Poker is without a doubt the most complex game I have ever played and the hardest thing that I’ve tried to get truly great at. Most of my life, I had felt like a big fish in a small pond. I very rarely was intimidated or had the feeling like I was dealing with someone who was significantly more intelligent than I was. But that changed when I started playing competitive poker. The World Series of Poker, particularly the main event, is the biggest pond I’ve found. It is the ocean. And I am quite often at tables with players who make me think that they are thinking on levels that I didn’t even know exist.
For all these reasons, I love poker. But after years of being in the industry and seeing the dark side of the game and the lifestyle, I can’t escape the feeling that poker has turned from a rather small and secluded social problem to a HUGE social vice. Each day, the majority of the hundreds of thousands of real money players online will lose money. Unlike other forms of accepted social vices, none of that money is going to taxes to support schools. Very little of it is even going to minority of payers who CAN beat the game. Aucun, the majority of the money in poker is going into the offshore bank accounts of the operators who have succeeded where I had failed a decade ago.
Being a highly-televised poker player, I often wonder how many college kids out there have dropped out of school because they were inspired by ESPN footage of The Crew. Et maintenant, long busted, are grinding away at a crappy job and trying to scrap together their next microroll. There’s bound to be a few… when you’re dealing with very small percentages of very large numbers, the result is still pretty daunting.
I’m convinced that in the future, we will see a fundamental change in the way online poker is played. I believe that poker will become a game where it’s impossible to lose. But at the same time, it will be possible to win much more than it is now. This will become possible because free poker sites will continue to develop and will eventually capture the market. It is already the case that there is a much higher percentage of free money poker players than real money payers online.

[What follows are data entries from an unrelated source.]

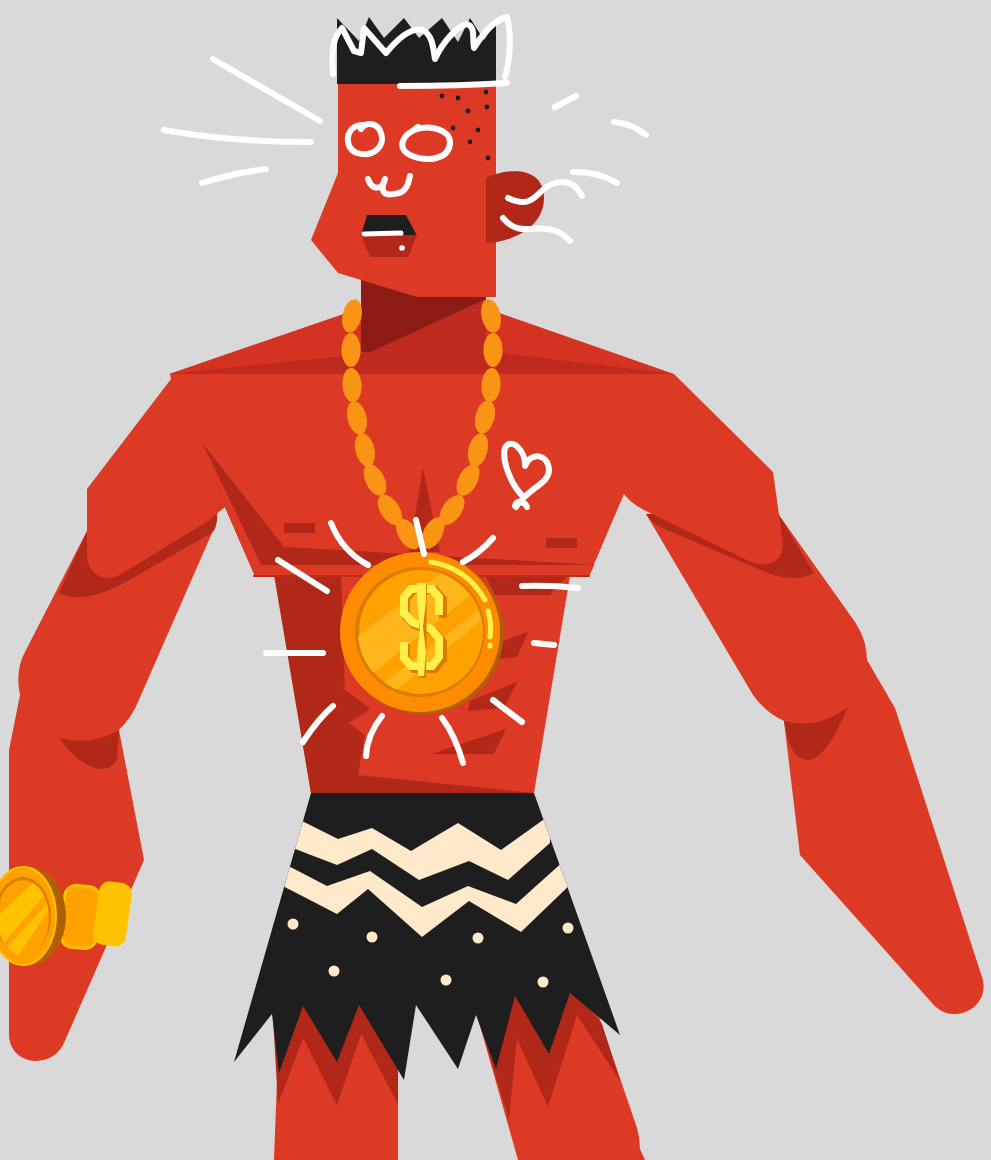
<!DOCTYPE html>
<html lang="en">
<head>
<meta charset="utf-8">
<title>Figure with gold medallion</title>
<style>
:root{--ground:#d9d9d9;--skin:#dd3a25;--skin-mid:#d53322;--skin-low:#be2a1e;--shade:#b12819;--deep:#8c1b15;--ink:#1e1e1e;--cream:#fee9cb;--chain:#f99414;--gold:#ff8c00;--gold-face:#ffa200;--gold-shine:#ffb61c;--gold-dark:#d97c00;--coin-edge:#b06000;--yellow:#ffc200;--dollar:#fff04a;--chalk:#fff}
html,body{margin:0;height:100%;overflow:hidden;background:var(--ground)}
svg{display:block;width:991px;height:1160px}
.skin{fill:var(--skin)}
.shade{fill:var(--shade)}
.ink{fill:var(--ink)}
.cream{fill:var(--cream)}
.chain{fill:var(--chain)}
.chalk{fill:none;stroke:var(--chalk);stroke-width:6;stroke-linecap:round;stroke-linejoin:round}
</style>
</head>
<body>
<svg viewBox="0 0 991 1160" role="img" aria-label="Red figure wearing a gold chain with a dollar medallion, covered in chalk doodles">
<defs>
<ellipse id="bead" rx="9.5" ry="17"/>
<clipPath id="coin-face"><circle cx="420" cy="632" r="62"/></clipPath>
<clipPath id="watch-face"><ellipse cx="23" cy="918" rx="26" ry="38"/></clipPath>
<clipPath id="skirt-clip"><path d="M311 793H534L620 1035 570 993 549 1054 515 996 496 1069 476 1015 458 1069 416 1005 404 1080 359 1005 337 1062 303 1006 279 1073 272 1014 234 1062Z"/></clipPath>
</defs>
<rect width="991" height="1160" fill="var(--ground)"/>

<g id="legs">
<path class="skin" d="M280 1000H398V1160H274Z"/>
<path class="skin" d="M470 990H590L637 1128Q640 1138 640 1149L645 1160H518Z"/>
<path class="shade" d="M272 1000H398V1104L361 1034 337 1105 303 1038 278 1104Z"/>
<path class="shade" d="M472 1000 570 985 602 1024 620 1081 577 1015 548 1107 517 1039 509 1119Z"/>
</g>

<g id="left-arm">
<path class="skin" d="M90 525 217 512Q218 522 212 533L138 702Q132 717 119 730L144 860 64 1043C52 1070 9 1066 9 1034V750L20 695Q15 670 25 652Z"/>
<path class="shade" d="M88 529 217 513Q218 525 213 532L124 583Q83 605 59 593Z"/>
<path class="shade" d="M59 738Q92 746 119 730L117 758C112 776 84 773 59 738Z"/>
</g>
<g id="right-arm">
<path class="skin" d="M646 514 779 515 855 622Q867 640 867 660L895 708 982 977C992 1007 953 1028 932 1003L800 855 784 721Q765 712 753 695Z"/>
<path class="shade" d="M646 514 779 515 814 573C800 581 782 579 763 571L660 527Q652 523 646 514Z"/>
<path class="shade" d="M784 721Q817 730 848 707C834 740 820 761 807 760 792 758 787 741 784 721Z"/>
</g>

<g id="torso">
<path class="skin" d="M274 570H571L534 793H311Z"/>
<path class="shade" d="M274 575H341L345 690 371 708 349 723 365 735 358 775 534 793H311Z"/>
<path class="shade" d="M343 688 372 678 378 697 349 724 370 712Z" fill-opacity=".35"/>
<path class="skin" d="M343 688 380 670 410 720 349 724 372 710Z"/>
<path class="shade" d="M498 643 528 632 517 657 498 659ZM470 701 517 682 504 708 468 711ZM431 754 506 729 494 754ZM485 575H568L550 595H495Z"/>
<path class="skin" d="M170 374H674L773 472 782 536C787 557 773 570 751 562L648 512Q631 504 624 494L589 576H255L225 507 208 521 123 573C104 585 87 574 87 553V489L171 379Z"/>
<path class="shade" d="M203 444 284 547 594 565 589 576H255L225 507ZM423 468 440 552H409Z"/>
<path class="skin" d="M225 507 203 444 262 565 594 565 589 576H255Z"/>
<path class="shade" d="M203 444 284 547 594 565H261Z"/>
<path d="M253 576H590" stroke="var(--skin-low)" stroke-width="2"/>
<path class="shade" d="M284 523H315V533H284ZM546 538H577V548H546Z"/>
</g>

<g id="shoulders-and-neck">
<path fill="var(--skin-mid)" d="M169 374 361 308H485L674 374Z"/>
<path fill="var(--skin-low)" d="M169 374 361 354 486 297V351L674 374Z"/>
<path fill="var(--deep)" d="M361 275H486V299L370 352H361Z"/>
</g>

<g id="head">
<path class="skin" d="M338 80H496V297H417L338 273 311 240 338 173Z"/>
<path class="ink" d="M337 84V18L359 41 369 17 384 38 404 18 419 38 442 18 458 42 470 18 484 40 496 22V84Z"/>
<path class="shade" d="M486 178C512 166 544 168 544 198 544 226 514 242 486 243Z"/>
<path class="ink" d="M367 215H406L417 236H361Z"/>
<path class="shade" d="M361 235H417L408 257H370Z"/>
<g class="ink">
<circle cx="442" cy="96" r="2.4"/><circle cx="458" cy="98" r="2.4"/><circle cx="486" cy="92" r="2.4"/><circle cx="468" cy="111" r="2.4"/><circle cx="487" cy="107" r="2.4"/><circle cx="453" cy="128" r="2.4"/><circle cx="478" cy="130" r="2.4"/><circle cx="470" cy="142" r="2.4"/><circle cx="488" cy="158" r="2.4"/>
</g>
</g>

<g id="skirt">
<g clip-path="url(#skirt-clip)">
<rect class="ink" x="230" y="790" width="395" height="295"/>
<path class="cream" d="M290 815 338 839 372 828 411 851 458 823 501 850 550 815V843L508 880 469 861 419 880 372 849 337 865 290 847Z"/>
<path class="cream" d="M275 859 327 886 370 871 422 907 468 886 516 904 565 860 575 880 521 932 469 901 422 937 368 889 337 914 275 882Z"/>
</g>
<g class="cream">
<circle cx="293" cy="924" r="5.5"/><circle cx="372" cy="937" r="5.5"/><circle cx="334" cy="971" r="5.5"/><circle cx="478" cy="938" r="5.5"/><circle cx="446" cy="980" r="5.5"/><circle cx="543" cy="982" r="5.5"/><circle cx="568" cy="928" r="5.5"/>
</g>
</g>

<g id="chain" class="chain">
<use href="#bead" transform="translate(352 316) rotate(12)"/>
<use href="#bead" transform="translate(351 350)"/>
<use href="#bead" transform="translate(352 385) rotate(-4)"/>
<use href="#bead" transform="translate(357 418) rotate(-14)"/>
<use href="#bead" transform="translate(365 450) rotate(-14)"/>
<use href="#bead" transform="translate(375 480) rotate(-27)"/>
<use href="#bead" transform="translate(390 510) rotate(-33)"/>
<use href="#bead" transform="translate(408 534) rotate(-32)"/>
<use href="#bead" transform="translate(491 316) rotate(-12)"/>
<use href="#bead" transform="translate(493 350)"/>
<use href="#bead" transform="translate(491 385) rotate(4)"/>
<use href="#bead" transform="translate(485 417) rotate(14)"/>
<use href="#bead" transform="translate(478 450) rotate(14)"/>
<use href="#bead" transform="translate(468 480) rotate(28)"/>
<use href="#bead" transform="translate(452 510) rotate(35)"/>
<use href="#bead" transform="translate(433 533) rotate(28)"/>
</g>

<g id="medallion">
<circle cx="423" cy="634" r="80.5" fill="var(--coin-edge)"/>
<circle cx="420" cy="632" r="80" fill="var(--gold)"/>
<circle cx="420" cy="632" r="65" fill="var(--gold-dark)"/>
<circle cx="421" cy="632" r="62" fill="var(--gold-face)"/>
<g clip-path="url(#coin-face)" fill="var(--gold-shine)">
<path d="M340 650 450 566 474 592 368 677ZM374 690 490 601 494 610 384 700Z"/>
</g>
<g fill="none" stroke-width="8">
<path d="M441 616V597L433 588H411L404 597V615L412 623 433 630 441 640V657L433 667H412L404 658V642" stroke="var(--gold-dark)" transform="translate(2 2)"/>
<path d="M439 615V597L432 589H411L404 597V613L412 622 431 629 439 638V657L432 666H411L404 658V642" stroke="var(--dollar)"/>
</g>
<path fill="var(--gold-dark)" d="M419 585H427L426 678H420Z"/>
<path fill="var(--dollar)" d="M417 583H426V601L423 627 426 652 424 676H418L417 652 420 627 417 601Z"/>
<g fill="none" stroke="var(--dollar)" stroke-linecap="round" stroke-width="5">
<path d="M431 562Q467 568 485 600M488 611Q492 624 490 637M490 645V646"/>
</g>
</g>

<g id="bracelet">
<rect x="63" y="886" width="35" height="62" rx="11" fill="var(--gold-face)" stroke="var(--yellow)" stroke-width="3" transform="rotate(5 80 917)"/>
<rect x="96" y="882" width="33" height="64" rx="11" fill="var(--yellow)" transform="rotate(8 113 914)"/>
<ellipse cx="30" cy="916" rx="36" ry="49" fill="var(--coin-edge)"/>
<ellipse cx="23" cy="916" rx="33" ry="49" fill="var(--gold-face)" stroke="var(--yellow)" stroke-width="2"/>
<ellipse cx="23" cy="916" rx="28" ry="39" fill="var(--gold-dark)"/>
<ellipse cx="23" cy="918" rx="26" ry="38" fill="var(--gold-face)"/>
<g clip-path="url(#watch-face)" fill="var(--yellow)"><path d="M-6 920 36 880 46 893 4 943ZM8 947 48 902V911L18 956Z"/></g>
</g>

<g id="chalk-doodles" class="chalk">
<path id="crown" d="M333 74C331 48 334 36 342 28L354 51 361 53 364 28 386 53C399 37 412 27 423 30 433 36 433 48 435 59 442 43 458 25 467 24 476 27 472 38 474 48 482 35 494 20 507 17 512 36 510 60 505 77M400 86Q460 86 507 83"/>
<path id="left-rays" d="M213 59 320 121M164 130Q230 142 311 142M202 183Q234 173 266 169"/>
<path id="right-rays" d="M555 107 576 96M614 122Q631 123 646 135M573 172Q597 171 617 183"/>
<path id="ear-lines" d="M508 198C535 211 537 189 552 184 566 179 576 184 582 196M503 218C518 236 532 226 546 229Q559 229 570 241"/>
<path id="eyes" d="M362 125C344 126 344 149 357 153 373 158 386 146 381 133 378 123 366 121 361 129M419 128C402 134 396 148 410 155 428 163 449 159 450 143 451 130 430 124 414 130L418 127"/>
<path id="nose" d="M368 179C372 191 383 190 385 179 380 190 383 196 393 194 404 194 408 187 410 176"/>
<path id="teeth" d="M364 234 401 233" stroke-width="5"/>
<path id="heart" d="M515 506C517 499 525 502 527 507M516 507C528 488 549 484 549 470 548 453 530 452 525 466 526 451 511 436 505 448 501 463 514 489 524 497"/>
<path id="medallion-rays" d="M331 523Q342 551 368 565M416 520 424 554M463 562Q480 553 493 538M278 560 327 591M522 586Q551 585 578 588M266 653H323M534 643 554 645M303 742Q318 719 333 706M366 756Q367 735 382 716M442 718Q455 735 463 763M493 700 522 722"/>
<circle cx="402" cy="248" r="2.8" fill="var(--chalk)" stroke="none"/>
</g>
</svg>
</body>
</html>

As free poker sites get better at figuring out how to convert their free poker player traffic into real money, they will eventually be able to offer higher potential rewards than real money cardrooms. I don’t believe that any of these sites will be making money off of a “membership fee”, which for now seems to be the trend. In my opinion, that really isn’t changing the fact that the site is a gambling site at all… it’s just a gambling site which imposes a very low loss-limit.
This type of membership-based cardroom is a step in the right direction, Bien que. I’ve already even joined the boat by converting one of my poker domain names into an NLOP skin. The site is called PokerZero.com. Check it out to see an example of where I think poker is going. And if you want to get inside my head a little more, please check out my blog at DutchBoyd.com.
Dutch Boyd is a professional poker player with close to $2 million in lifetime winnings. Dutch won his world series of poker event in a $2500 six-handed NL event in 2006. Away from the tables, he is a domainer and web developer and is constantly buying and selling poker domain names and websites. He also occasionally does work as a consultant and is also available for speaking engagements and offering expert witness testimony.
Dutch was born in Warrensburg, Missouri and raised in Columbia (home to three other WSOP bracelet winners). He graduated from Mizzou’s law school in 1999 at the age of 18. He currently lives in Las Vegas with his girlfriend, Michele.